_EXERCISE DETAILS:_ Establish how many lines in the records below include the word "curls"; respond with that number only.

DATA TO USE: Begin

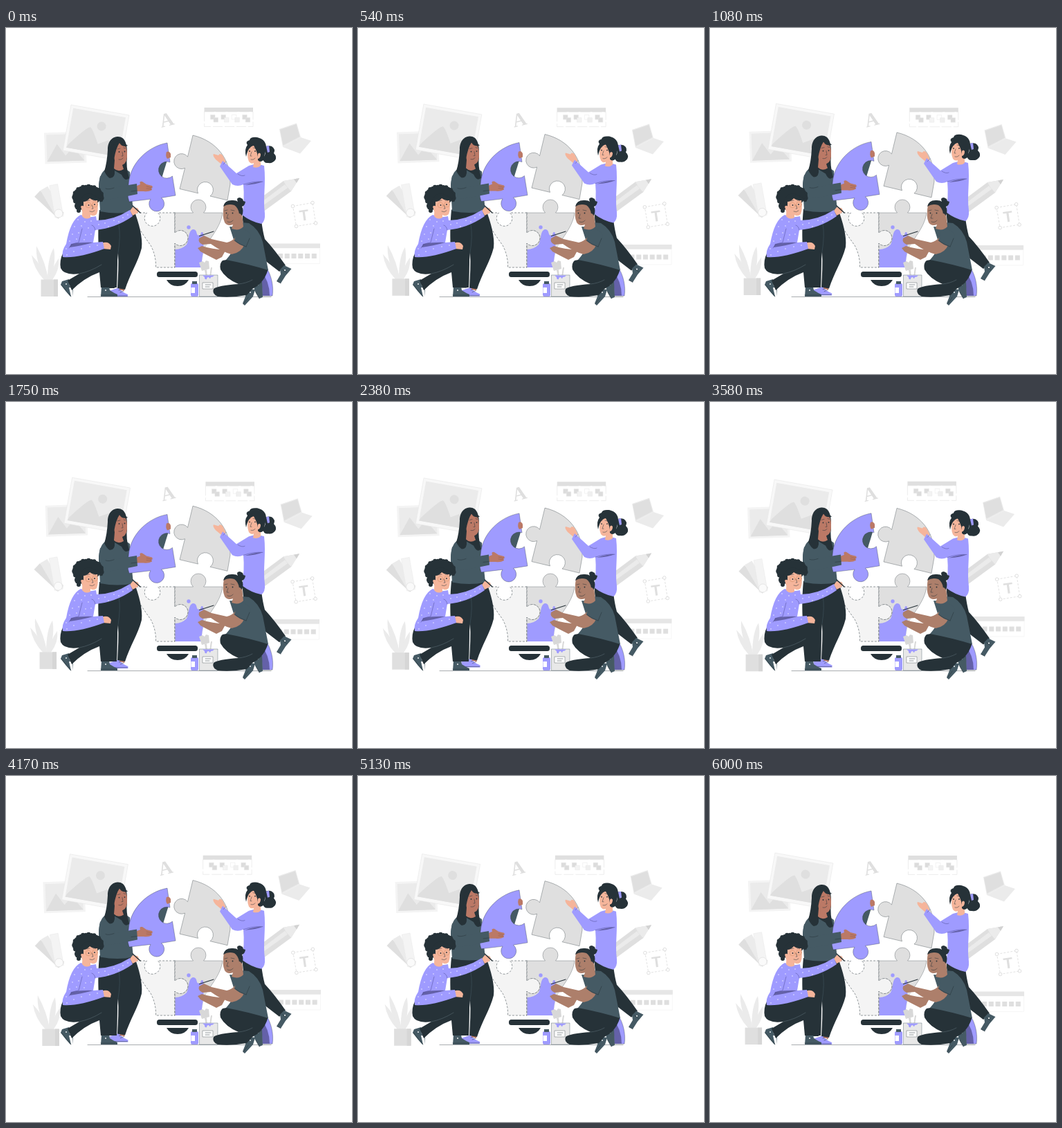
An HTML page for the animation above (6040 ms loop, 500x500 px).

```html
<!DOCTYPE html>
<html lang="en">
<head>
<meta charset="utf-8">
<title>Team building a bulb</title>
<style>
html, body { margin: 0; width: 100%; height: 100%; overflow: hidden; background: #fff }
svg { display: block; width: 100vw; height: 100vh }
.d { fill: #263238 } .t { fill: #455a64 } .p { fill: #9f9bff } .w { fill: #fff }
.b { fill: #bb7966 } .m { fill: #ad7f6b } .s { fill: #f5b59b } .v { fill: #6461a8 }
.g0 { fill: #f4f4f4 } .g1 { fill: #ebebeb } .g2 { fill: #dfdfdf }
.l { fill: none; stroke: #263238; stroke-width: .5; stroke-linecap: round }
.o { stroke: #263238; stroke-width: .35 }
.dash { stroke-dasharray: 3 2; stroke-width: .5 }
.f { fill: none; stroke: #e6e6e6; stroke-width: .7 }
</style>
</head>
<body>
<svg viewBox="0 0 500 500">
<!-- background objects -->
<g data-m="drift 1.7 -1.9">
  <g transform="translate(55 151.5) rotate(-2)">
    <path class="g0" d="M0 0H60V45H0z"/><path class="g1" d="M3 3H57V42H3z"/>
    <path class="g2" d="M3 42L18 17 30 34 41 22 57 42z"/>
  </g>
  <g transform="translate(94 111) rotate(10.1)">
    <path d="M0 0H85.3V67H0z" fill="#f8f8f8" stroke="#e8e8e8" stroke-width=".6"/>
    <path class="g1" d="M4 4H81V62H4z"/>
    <circle class="g2" cx="48.8" cy="22.8" r="6.5"/>
    <path class="g2" d="M4 62L6 57Q28 28 33 27Q36 27 48 49L62 41 81 59V62z"/>
  </g>
</g>
<g data-m="drift 1.8 -.4">
  <text class="g2" transform="translate(224.5 144) rotate(-14)" font-family="Liberation Serif, serif" font-weight="700" font-size="28">A</text>
</g>
<g data-m="drift 2 .3">
  <path class="f" d="M286.5 121H357V142.5H286.5z" stroke-dasharray="14 3"/>
  <path class="g2" d="M286.5 115H357V121H286.5z"/>
  <g id="icons"></g>
</g>
<g data-m="drift 1.7 1.7">
  <path class="g1" d="M395 146L420 137.5 426 158 400 172z"/>
  <path class="g2" d="M396 147L419.500 139 424.500 157 400.500 169.500z"/>
  <path class="g1" d="M400 172L426 158 441 163 425 181.500z"/>
</g>
<g data-m="drift 0 2.3">
  <path class="g2" d="M424 217L401 221 366 247 371 266 412 236z"/>
  <path class="g1" d="M424 217L401 221 405 228 412 236z"/>
  <path class="g1" d="M403 226L366 254 368 259 407 231z"/>
  <path fill="#d2d2d2" d="M424 217L416 218.500 420 224z"/>
</g>
<g data-m="drift -.4 2.4">
  <path class="f" d="M414.500 257.500L443 252.500 447.500 282 419.500 286.500z" stroke-dasharray="3 2" style="stroke:#d6d6d6"/>
  <g fill="#fff" stroke="#d6d6d6" stroke-width=".8"><circle cx="414.500" cy="257.500" r="2.300"/><circle cx="443" cy="252.500" r="2.300"/><circle cx="447.500" cy="282" r="2.300"/><circle cx="419.500" cy="286.500" r="2.300"/></g>
  <text class="g2" transform="translate(432 278) rotate(-8)" text-anchor="middle" font-family="Liberation Sans, sans-serif" font-weight="700" font-size="22">T</text>
</g>
<g data-m="drift -1 2.7">
  <path class="f" d="M379 318H453.500V340.500H379z" style="stroke:#f3f3f3"/>
  <path fill="#e6e6e6" d="M379 311.500H454V318H379z"/>
  <path d="M393 329.500H449" fill="none" stroke="#dfdfdf" stroke-width="7" stroke-dasharray="7 2.75"/>
</g>
<g data-m="drift -.6 -1.8">
  <g transform="translate(76 268)">
    <path class="g2" d="M-6 5V-42H6V5z" transform="rotate(-47)"/>
    <path class="g1" d="M-6 5V-42H6V5z" transform="rotate(-30)"/>
    <path class="g0" d="M-6 5V-42H6V5z" transform="rotate(-10)" stroke="#e8e8e8" stroke-width=".5"/>
    <circle r="6" fill="#fafafa" stroke="#dedede" stroke-width=".7"/>
  </g>
</g>
<g data-m="drift -2 -2.2">
  <g class="g1">
    <path d="M55 364Q40 348 37 328Q53 345 60 364z"/><path d="M57 364Q42 336 44 315Q58 340 61 364z"/>
    <path d="M60 364Q60 332 69 318Q73 338 64 364z"/><path d="M62 364Q66 347 76 333Q78 349 67 364z"/>
    <path d="M57 364Q49 354 52 342Q60 352 61 364z"/>
  </g>
  <path class="g2" d="M50.500 363.500H75V388H50.500z"/><path fill="#d6d6d6" d="M69 363.500H75V388H69z"/>
</g>

<path class="l" d="M118 388.500H383" style="stroke-width:.4"/>

<!-- lower half of the bulb -->
<path class="g0 o dash" d="M183 267H203.500A11.300 11.300 0 1 0 219.500 267H244V346H216.500Q217 329 209 314C199 300 187 284 183 267z"/>
<path class="g2" d="M244 267H270.500A11 11 0 1 1 285.500 267H313C311 284 300 297 292 310Q283 325 282.500 346H244z"/>
<path class="l" d="M244 267H270.500A11 11 0 1 1 285.500 267H313C311 284 300 297 292 310" style="stroke-width:.3"/>
<path class="p" d="M244.500 346V320Q254 320 261 313C265 306 263 293 270 291C277 290 274 300 279 300C283 300 280 294 284 295C288 300 284 310 286 320Q283 330 282.500 346z"/>
<circle class="p" cx="264" cy="288" r="2.700"/>
<path class="g0" d="M243 296A11 11 0 1 1 243 311z"/>
<path class="l dash" d="M244 267V296A11 11 0 1 1 244 311V346"/>
<rect class="d" x="218" y="352" width="59" height="8" rx="3.500"/>
<path class="d" d="M232 364H264Q259 373 248 373T232 364z"/>

<!-- paint supplies -->
<g fill="#d8d8d8"><path d="M279 339L284 337 287 339 289 336 293 337 294 348 283 351z"/><path d="M287 350L290 349 291 360H289zM296 346L298 346 296 360H294z"/></g>
<path fill="#e8e8e8" stroke="#455a64" stroke-width=".4" d="M279.500 357H306V388H279.500z"/>
<path class="p" d="M284 357.500H301Q299 360 296 360Q295 364 293 360Q290 360 290 363Q287 364 287 360z"/>
<path class="w o" d="M284 368H299V377H284z"/><path class="l" d="M288 371H296M288 374H294"/>
<rect class="p" x="267" y="369" width="11" height="19" rx="2"/><path class="t" d="M269 366H276V370H269z"/>
<path class="w" d="M267.500 375H273V383H267.500z"/>

<!-- standing woman, left -->
<g data-m="slow 2.5 -4"><path d="M200 205L218 190 233 191 225 217 210 220z" fill="#455a64"/></g>
<g data-m="slow .6 -5">
  <path class="p" d="M149 388V380L163 375Q166 381 176 385V388z"/>
  <path class="l" d="M149 387H175M163 379L168 378M165 382L170 380"/>
  <path class="b" d="M163 372H171V380L164 378z"/>
</g>
<g data-m="slow 0 -5">
  <path class="d" d="M135 263H185C192 282 198 303 196 318C191 338 179 356 172 378L161 376C162 358 163 342 162 325L157 376H140C135 345 131 304 135 263z"/>
  <path class="l" d="M162 325Q166 300 163 285" style="stroke:#455a64"/>
  <path class="t" d="M147 203C138 206 134 216 134 232L136 265Q162 270 184 265L181 236 179 208Q172 203 169 203z"/>
</g>
<g data-m="slow 0 -5.7">
  <path class="p o" d="M233 166C205 171 179 195 177 226Q174 240 178 251L209 247.300A11 11 0 1 0 224.500 245.400L245 242 240.500 214A12 12 0 1 1 237 194z"/>
  <path class="b" d="M232 179Q236 177 238 182V187L233 189Q230 185 232 179z"/>
  <path class="b" d="M189 228L194 226Q192 221 197 222L203 226 211 228Q213 231 210 231L211 234Q206 237 199 236L189 236z"/>
  <path class="l" d="M203 229L211 231M203 232L210 233" style="stroke:#8d5646"/>
</g>
<g data-m="slow 0 -5">
  <path class="t" d="M136 214Q131 238 139 247Q145 250 190 240L189 225Q170 228 157 231L153 213z"/>
  <path class="l" d="M156 231Q148 234 144 232M181 236L189 235"/>
  <path class="d" d="M147 176C147 162 155 157 162 157C172 157 176 168 175 186Q173 200 178 217Q172 223 167 212L157 206Q158 217 150 217Q146 215 142 207Q146 195 147 176z"/>
  <path class="b" d="M154 178Q154 168 162 166Q175 166 175 181Q176 195 168 198L170 204Q162 209 156 203L157 191z"/>
  <path class="d" d="M153 188Q151 167 164 162L176 170Q168 173 164 166Q159 173 156 190z"/>
  <path class="l" d="M161 175L165 174M170 173L173 174M168 179L169 185 167 185M163 190Q167 191 169 188"/>
  <g class="d"><circle cx="163.500" cy="179" r=".9"/><circle cx="171.500" cy="178.500" r=".9"/></g>
</g>

<!-- standing woman, right -->
<g data-m="fast 0 -5">
  <path class="g2 o" d="M270 155C304 163 326 190 324 226L320 249 295 243A11.500 11.500 0 1 0 277.500 238.800L251 232.500 258.500 202.500A11 11 0 1 1 262.500 186z"/>
  <path class="d" d="M342 270L369 278Q371 294 374 305Q388 320 404 343L395 352 360 325Q341 298 342 270z"/>
  <path class="t" d="M402 343L412.500 348 404 358 397 369 391 366 397 356 396 349z"/>
  <path class="l" d="M399 349L406 354M392 366L397 369"/><circle cx="403" cy="350" r="1" class="w"/>
  <path class="s" d="M315 200L303 190Q298 184 300 182L307 184Q309 180 313 184L317 192z"/>
  <path class="p" d="M313 192L333 210 351 199Q362 195 373 199C376 225 371 245 374 268Q375 279 369 283Q354 280 341 270Q345 248 343 226Q335 230 327 226Q318 213 309 200z"/>
  <path class="v" d="M345 227Q359 222 371 222Q362 226 345 227z"/>
  <path class="l" d="M343 226Q358 221 371 222M335 211Q341 215 345 213M314 197L318 193" style="stroke:#4d4a91"/>
  <path class="d" d="M373 172Q379 169 384 171Q390 175 387 181Q392 186 389 191Q385 196 379 195Q372 196 371 188Q376 183 374 178z"/>
  <path class="s" d="M351 169Q347 184 351 193Q354 197 358 195L357 201Q364 203 368 199V178L364 165z"/>
  <path class="d" d="M347 186Q344 175 349 169Q345 164 352 162Q353 157 363 158Q376 161 376 173Q374 182 372 191Q367 195 364 191Q365 182 358 170Q350 171 347 186z"/>
  <path class="p" d="M376 171L380 170 381 179 378 180z"/>
  <path class="s" d="M364 182Q366 179 368 182Q368 188 364 189z"/>
  <path class="l" d="M350 174L353 173M357 173L361 174M355 179L353 185 355 185M354 190Q358 191 360 188"/>
  <g class="d"><circle cx="352" cy="178" r=".9"/><circle cx="360" cy="178" r=".9"/></g>
</g>

<!-- painter -->
<path class="p o" d="M344 339L375 344C384 357 387 374 385 387H370Q373 364 344 339z"/>
<path class="v" d="M368 350Q381 366 381 387H371z"/>
<path class="t" d="M356 366L370 367 371 389 366 391 360 381zM347 376L360 378 357 388 345 401 342 398 346 388z"/>
<path class="l" d="M366 391L361 382M343 399L350 389"/><g class="w"><circle cx="364" cy="371" r=".9"/><circle cx="353" cy="382" r=".9"/></g>
<path class="d" d="M313 336Q342 329 375 344Q380 348 377 354Q371 370 356 377L348 386Q325 390 306 388Q297 384 300 377Q306 372 336 370Q317 362 310 349Q308 340 313 336z"/>
<path class="l" d="M336 370Q347 369 356 364" style="stroke:#60727b"/>
<path class="m" d="M277 318L283 315Q302 321 318 320L312 331 304 335Q290 328 281 323z"/>
<path class="t" d="M323 287Q334 288 341 281L351 282Q366 291 371 309L379 350Q350 341 318 335Q328 324 331 312z"/>
<path class="m" d="M333 301L345 312Q340 325 326 327Q311 323 296 312L284 313Q277 310 279 304L286 300 297 305 319 310Q326 309 333 301z"/>
<path class="t" d="M336 287Q351 292 354 300L347 316Q337 314 330 307z"/>
<path class="l" d="M347 316L352 304M330 307Q338 313 347 316"/>
<path class="l" d="M278 301L300 294" style="stroke-width:1.2"/><path class="p" d="M273 302L279 299 279 302z"/>
<path class="m" d="M315 255Q312 273 316 281Q320 287 328 284L326 290Q337 294 343 287L340 258Q329 247 315 255z"/>
<path class="d" d="M314 258Q316 248 328 249Q333 249 335 251Q332 245 338 245L342 247 343 250 346 251Q345 257 341 258Q344 264 341 271L337 269Q336 260 330 256Q321 253 314 258z"/>
<path class="m" d="M335 270Q337 266 340 270Q340 276 335 277z"/>
<path class="l" d="M316 264L320 263M325 263L330 264M321 269L319 275 322 275M320 280Q325 282 328 278"/>
<g class="d"><circle cx="318.500" cy="267.500" r=".9"/><circle cx="327.500" cy="267.500" r=".9"/></g>

<!-- kneeling woman -->
<path class="t" d="M81 366L91 363 92 373 97 377V388H93L86 380 79 371zM138 374H149L150 379Q156 383 161 385V388H137z"/>
<path class="w" d="M91 375H96L97 388H94z"/>
<path class="l" d="M80 371L94 388M137 386H160"/><g class="w"><circle cx="87" cy="370" r=".9"/><circle cx="144" cy="379" r=".9"/></g>
<path class="d" d="M82 326Q120 312 150 317Q160 319 161 330Q161 355 160 375H137L135 353Q113 361 95 379L89 365 106 355Q84 358 79 347Q77 336 82 326z"/>
<path class="l" d="M106 355Q122 352 138 342" style="stroke:#60727b"/>
<path class="s" d="M179 264L183 259 190 260Q194 264 189 268L183 271zM138 311Q148 307 152 315L151 320 140 319z"/>
<path class="p" d="M108 270Q119 275 130 272L131 278Q155 278 179 263L183 272Q159 289 129 292L126 310 140 309 142 319Q104 333 82 331Q80 322 87 312Q93 277 108 270z"/>
<path class="v" d="M94 312Q113 309 126 310Q108 315 92 317z"/>
<path class="l" d="M110 290L105 310Q94 311 91 318M129 292Q128 286 124 285" style="stroke:#4d4a91"/>
<g class="w" id="dots"></g>
<path class="l" d="M183 257L194 267" style="stroke-width:1.5"/>
<g class="d" id="curls"></g>
<path class="s" d="M111 248Q126 240 132 249Q134 262 131 269Q127 273 122 270V274Q115 278 110 272z"/>
<path class="d" d="M106 253Q110 238 122 239L137 247Q128 252 121 246Q117 251 112 251V262L106 263z"/>
<path class="s" d="M108 258Q111 255 113 259Q114 265 110 265z"/>
<g class="l"><circle cx="119" cy="256" r="3.800" style="stroke:#d18a5f"/><circle cx="128.500" cy="255" r="3.800" style="stroke:#d18a5f"/><path d="M117 250L121 249M126 249L130 249M124 256L126 261 124 261M121 265Q125 267 128 264"/></g>
<g class="d"><circle cx="119.500" cy="256" r=".9"/><circle cx="128" cy="255" r=".9"/></g>
</svg>
<script>
const get = id => document.getElementById(id);
const dot = (x, y, r) => `<circle cx="${x}" cy="${y}" r="${r}"/>`;

// overlapping square pairs in the upper toolbar
const square = (x, y, fill) => `<path d="M${x} ${y}h6.5v6.5h-6.500z" fill="${fill}" stroke="#e6e6e6" stroke-width=".5"/>`;
get('icons').innerHTML = [['#dcdcdc', '#dcdcdc'], ['#dcdcdc', '#f4f4f4'], ['#fff', '#f0f0f0'], ['#dcdcdc', '#dcdcdc']]
  .map(([a, b], i) => square(295.5 + i * 15.4, 125.5, a) + square(300 + i * 15.4, 129.5, b)).join('');

// curls around the kneeling woman's head
let curls = '';
for (let i = 0; i < 21; i++) {
  const a = 2.5 + i * .205;
  curls += dot(118.5 + 20 * Math.cos(a), 244 + 15 * Math.sin(a), i % 2 ? 3.2 : 2.5);
}
get('curls').innerHTML = curls + '<ellipse cx="118.5" cy="243" rx="19" ry="14"/>' + dot(105, 257, 6) + dot(105, 264, 3);

// sweater dots
const spots = [[104, 277], [114, 280], [123, 279], [99, 287], [109, 286], [119, 289], [96, 298], [105, 296],
  [115, 299], [123, 298], [92, 308], [102, 305], [113, 306], [87, 319], [98, 323], [109, 319], [121, 316],
  [132, 314], [88, 328], [134, 284], [143, 282], [148, 287], [156, 278], [163, 280], [169, 274], [176, 270]];
get('dots').innerHTML = spots.map(([x, y]) => dot(x, y, .65)).join('');

const LOOP = 6040;
const parts = [...document.querySelectorAll('[data-m]')].map(el => {
  const [wave, dx, dy] = el.dataset.m.split(' ');
  return { el, wave, dx: +dx, dy: +dy };
});

function draw(now) {
  const a = now % LOOP / LOOP * 2 * Math.PI;
  const waves = {
    drift: Math.sin(a),
    slow: (1 - Math.cos(a)) / 2,
    fast: (1 - Math.cos(2 * a)) / 2
  };
  for (const { el, wave, dx, dy } of parts)
    el.setAttribute('transform', `translate(${dx * waves[wave]} ${dy * waves[wave]})`);
  requestAnimationFrame(draw);
}
draw(performance.now());
</script>
</body>
</html>
```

DATA TO USE: End

_ANSWER BOX:_ 5